While traditional varieties needed plenty of rain and at least 120 days to mature, improved varieties such as "Faourou" (sorghum) and "Gawane" (millet) require less than 110 days to mature and can thrive even during two to three week stretches of no rain. The new varieties also have the potential to produce between 1.5 to 3 tons per hectare. This is a significant increase when compared to the .5 to 1 tons per hectare that local, non-certified varieties typically yield.
The new varieties have increased productivity by an average of 30%--even as West Africa has experienced less and more erratic rainfall. Farmers like Fatou are counting on the new crop varieties to help ensure that no matter how much or how little rain falls, her family won’t go hungry. After planting the new "Melakh" variety, she observed that unlike in past years, “We [now] also have a surplus at home to feed our family and our livestock. On top of that, the flavor is excellent.” The new varieties are also nutritious, with higher protein and calcium content.
Farmers benefit from climate-smart techniques and technologies
New varieties are just part of the package. With WAAPP support, agricultural trainers or ‘extension workers’ are providing cooperatives with climate-smart agriculture tools and training.
In the fertile Senegal River valley, farmers have been trained on the System of Rice Intensification (SRI) technique and are using compost, applying organic instead of mineral fertilizer, and planting 20 instead of 60 kilograms of rice seed per hectare. They’re spending less on seeds and inputs, helping to mitigate climate change by lowering greenhouse gas emissions, and reaping bigger harvests.
WAAPP is also developing and disseminating approaches to help farmers deal with climate change-induced shocks and manage land more sustainably. Two approaches to fight "striga," a weed that has spread due to higher temperatures and is particularly deadly to millet and cowpea, have been developed and distributed to farmers. WAAPP has also supported farmers’ efforts to practice sustainable land management techniques such as agroforestry.
The future of food in West Africa is climate-smart

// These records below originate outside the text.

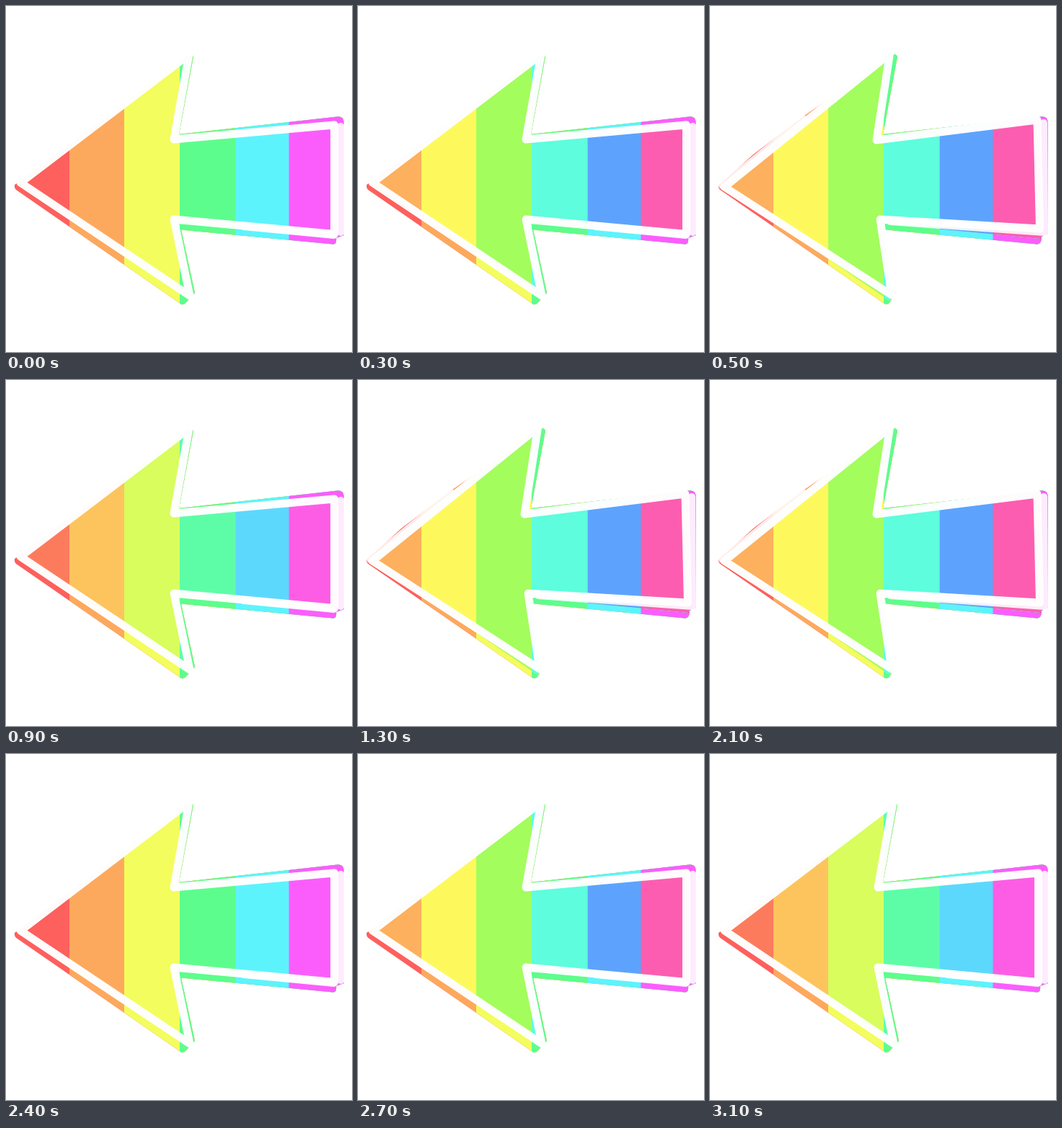
Animation, 480 px wide and 480 px high, one loop 3.2 s. Source, as an HTML page:

```html
<!DOCTYPE html>
<html lang="en">
<head>
<meta charset="utf-8">
<title>Rainbow arrow</title>
<style>
  html, body { margin: 0; width: 100%; height: 100%; overflow: hidden; background: #fff; }
  svg { display: block; width: 100%; height: 100%; }
  .line, .soft { fill: none; stroke: #fff; stroke-linejoin: round; stroke-linecap: round; filter: blur(.5px); }
  .line { stroke-width: 11; opacity: .98; }
  .soft { stroke-width: 10; opacity: .88; }
</style>
</head>
<body>
<svg id="stage" viewBox="0 0 480 480"></svg>
<script>
const STEP = 100, CYCLE = 8, TURN = 10;
const hues = [1, 28.5, 64, 138, 184, 299];
const edges = [0, 88, 164, 241, 318.6, 392.5];

// Each pose: coloured backing, turning face, white outline, translucent extra strokes.
const poses = [
  {
    back: 'M12 248 L254 68 L260 70 L240 178 L460 153.5 Q468 153 468.5 160 L468.5 318 L458 322 Q459 330.5 454 330.5 L243 310.5 L262 398 L250 411 Q245 417 240 411.5 L14 255 Q11 252 12 248Z',
    face: 'M20 245 L254 67 L233 185 L458 163 L458 317 L233 296 L255 402Z',
    line: 'M20 245 L254 67 L233 185 L455.5 165 L455.5 316.5 L233 296 L255 402Z',
    soft: 'M464.5 167 V314 M330 306 L455 318'
  },
  {
    back: 'M12 249 L60 206 L130 153 L253 68 Q257 65 260 70 L240 178 L460 153.5 Q468 153 468.5 160 L468.5 316 L460 320 Q460 330.5 454 330.5 L240 310 L252 406 Q247 418 240 411.5 L14 255 Q11 252 12 249Z',
    face: 'M20 251 L249.5 66 L231 186 L454 158 L460 323 L240 302 L251 400 L249 409Z',
    line: 'M20 251 L249.5 66 L231 186 L454 158 L457.5 309 L236 296 L252 401Z',
    soft: 'M463 162 L464 314 L250 299 M17 249 L130 157'
  }
];

const tint = (h, turn) => `hsl(${h + turn}, 98%, 68%)`;
const bands = hues.map((h, i) =>
  `<rect x="${edges[i]}" width="${480 - edges[i]}" height="480" fill="${tint(h, 0)}"/>`).join('');

const stage = document.getElementById('stage');
stage.innerHTML = poses.map((p, i) => `
  <clipPath id="back${i}"><path d="${p.back}"/></clipPath>
  <clipPath id="face${i}"><path d="${p.face}"/></clipPath>
  <g class="pose">
    <g clip-path="url(#back${i})">${bands}</g>
    <g class="face" clip-path="url(#face${i})">${bands}</g>
    <path class="soft" d="${p.soft}"/>
    <path class="line" d="${p.line}"/>
  </g>`).join('');

const groups = [...stage.querySelectorAll('.pose')];
const faces = groups.map(g => [...g.querySelectorAll('.face rect')]);

function draw(ms) {
  const k = Math.floor(ms / STEP) % CYCLE;
  const turn = TURN * (CYCLE / 2 - Math.abs(k - CYCLE / 2));
  const pose = k === 4 || k === 5 ? 1 : 0;
  groups.forEach((g, i) => g.setAttribute('visibility', i === pose ? 'visible' : 'hidden'));
  faces[pose].forEach((r, i) => r.setAttribute('fill', tint(hues[i], turn)));
}

const start = performance.now();
function tick() {
  draw(performance.now() - start);
  requestAnimationFrame(tick);
}
tick();
</script>
</body>
</html>
```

Senegal and other WAAPP countries are showing one way climate-smart agriculture can be implemented, with contributions from scientists, cooperatives and extension workers. Climate-smart agriculture is not just central to building a sustainable food system, it’s important to the futures of farmers like Fatou: “We need to be able to respond to our needs. We have to take care of our children and assure that there is enough food… because times are hard and uncertain.”